- AVAILABLE DATA

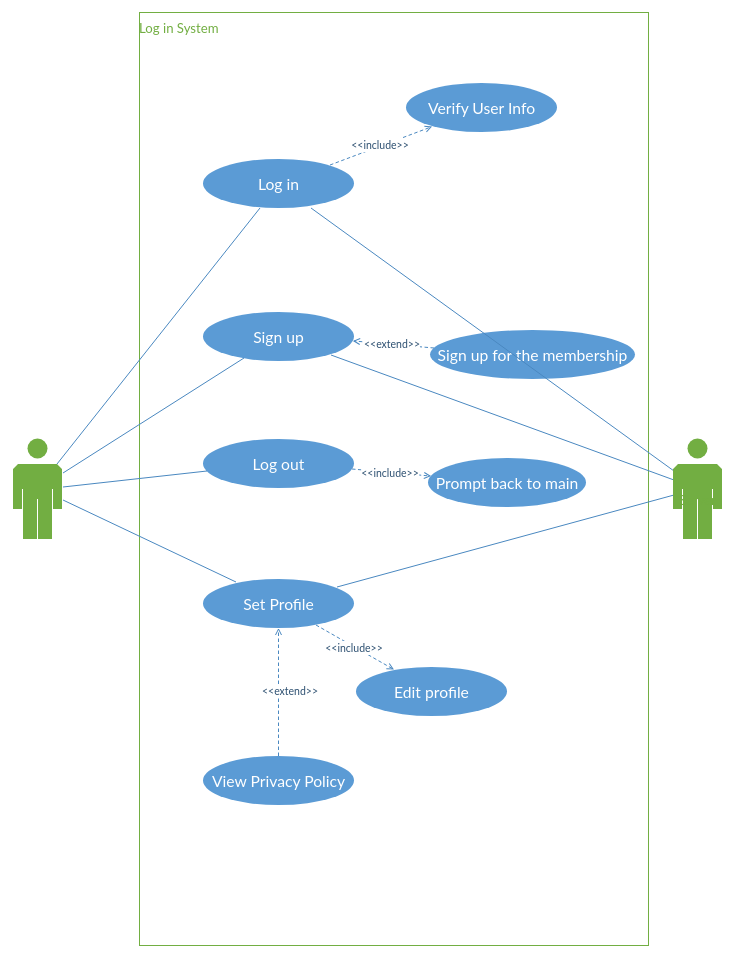
<!DOCTYPE html>
<html lang="en">
<head>
<meta charset="utf-8">
<title>Log in System use case diagram</title>
<style>
:root {
  --green: #72ae42;
  --blue: #5b9bd5;
  --line: #4a88c0;
  --label: #2c4f70;
  --paper: #ffffff;
}
* { box-sizing: border-box; }
body { margin: 0; background: var(--paper); }
.diagram {
  position: relative;
  width: 735px;
  height: 959px;
  overflow: hidden;
  background: var(--paper);
  font-family: Lato, "Open Sans", sans-serif;
}
.system {
  position: absolute;
  left: 139px;
  top: 12px;
  width: 510px;
  height: 934px;
  border: 1px solid var(--green);
}
.system h1 {
  margin: 6px 0 0 -1px;
  font-size: 13.2px;
  font-weight: 400;
  line-height: 18px;
  color: var(--green);
}
.use-case {
  position: absolute;
  left: var(--x);
  top: var(--y);
  width: var(--w, 151px);
  height: 49px;
  display: flex;
  align-items: center;
  justify-content: center;
  border-radius: 50%;
  background: var(--blue);
  color: var(--paper);
  font-size: 15.7px;
  line-height: 20px;
  white-space: nowrap;
}
.connectors { position: absolute; left: 0; top: 0; }
.stereotype {
  position: absolute;
  left: var(--x);
  top: var(--y);
  transform: translate(-50%, -50%);
  background: var(--paper);
  color: var(--label);
  font-size: 10.5px;
  line-height: 14px;
  white-space: nowrap;
}
.actor { position: absolute; top: 438px; width: 50px; height: 102px; }
.actor svg { display: block; fill: var(--green); }
.user { left: 13px; }
.server { left: 673px; }
.actor-name {
  position: absolute;
  left: 0;
  top: 53px;
  width: 49px;
  text-align: center;
  font-size: 13px;
  line-height: 18px;
  color: var(--green);
}
</style>
</head>
<body>
<main class="diagram">
  <section class="system"><h1>Log in System</h1></section>

  <div class="use-case" style="--x:406px;--y:83px">Verify User Info</div>
  <div class="use-case" style="--x:203px;--y:159px">Log in</div>
  <div class="use-case" style="--x:203px;--y:312px">Sign up</div>
  <div class="use-case" style="--x:430px;--y:330px;--w:205px">Sign up for the membership</div>
  <div class="use-case" style="--x:203px;--y:439px">Log out</div>
  <div class="use-case" style="--x:428px;--y:458px;--w:158px">Prompt back to main</div>
  <div class="use-case" style="--x:203px;--y:579px">Set Profile</div>
  <div class="use-case" style="--x:356px;--y:667px">Edit profile</div>
  <div class="use-case" style="--x:203px;--y:756px">View Privacy Policy</div>

  <svg class="connectors" width="735" height="959" viewBox="0 0 735 959" fill="none" stroke="var(--line)" aria-hidden="true">
    <defs>
      <marker id="open-arrow" markerUnits="userSpaceOnUse" markerWidth="10" markerHeight="10" refX="8" refY="5" orient="auto">
        <path d="M2 2 L8 5 L2 8" fill="none" stroke="var(--line)"/>
      </marker>
    </defs>
    <g class="associations">
      <line x1="57" y1="464" x2="260" y2="208"/>
      <line x1="63" y1="473" x2="244" y2="358"/>
      <line x1="63" y1="487" x2="207" y2="471"/>
      <line x1="63" y1="500" x2="236" y2="582"/>
      <line x1="311" y1="208" x2="674" y2="471"/>
      <line x1="331" y1="355" x2="674" y2="480"/>
      <line x1="337" y1="587" x2="674" y2="495"/>
    </g>
    <g class="dependencies" stroke-dasharray="3.5 2.5" marker-end="none">
      <line x1="330" y1="165" x2="431" y2="127" marker-end="url(#open-arrow)"/>
      <line x1="434" y1="348" x2="354" y2="341" marker-end="url(#open-arrow)"/>
      <line x1="352" y1="469" x2="430" y2="476" marker-end="url(#open-arrow)"/>
      <line x1="316" y1="625" x2="393" y2="669" marker-end="url(#open-arrow)"/>
      <line x1="278.5" y1="756" x2="278.5" y2="629" marker-end="url(#open-arrow)"/>
    </g>
  </svg>

  <span class="stereotype" style="--x:380px;--y:145px">&lt;&lt;include&gt;&gt;</span>
  <span class="stereotype" style="--x:392px;--y:344px">&lt;&lt;extend&gt;&gt;</span>
  <span class="stereotype" style="--x:390px;--y:473px">&lt;&lt;include&gt;&gt;</span>
  <span class="stereotype" style="--x:354px;--y:648px">&lt;&lt;include&gt;&gt;</span>
  <span class="stereotype" style="--x:290px;--y:691px">&lt;&lt;extend&gt;&gt;</span>

  <div class="actor user">
    <svg width="50" height="102" viewBox="0 0 50 102" role="img" aria-label="User actor">
      <defs>
        <g id="person">
          <circle cx="24.5" cy="10.5" r="10"/>
          <path d="M5 26 H44 L49 31 V71 H40 V51 H39 V101 H25 V61 H24 V101 H10 V51 H9 V71 H0 V31 Z"/>
        </g>
      </defs>
      <use href="#person"/>
    </svg>
  </div>
  <div class="actor server">
    <svg width="50" height="102" viewBox="0 0 50 102" role="img" aria-label="Server actor"><use href="#person"/></svg>
    <span class="actor-name">Server</span>
  </div>
</main>
</body>
</html>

- WHAT YOU WILL DO
For every line in the data above that holds "border", return the line itself.

- YOUR SOLUTION
* { box-sizing: border-box; }
  border: 1px solid var(--green);
  border-radius: 50%;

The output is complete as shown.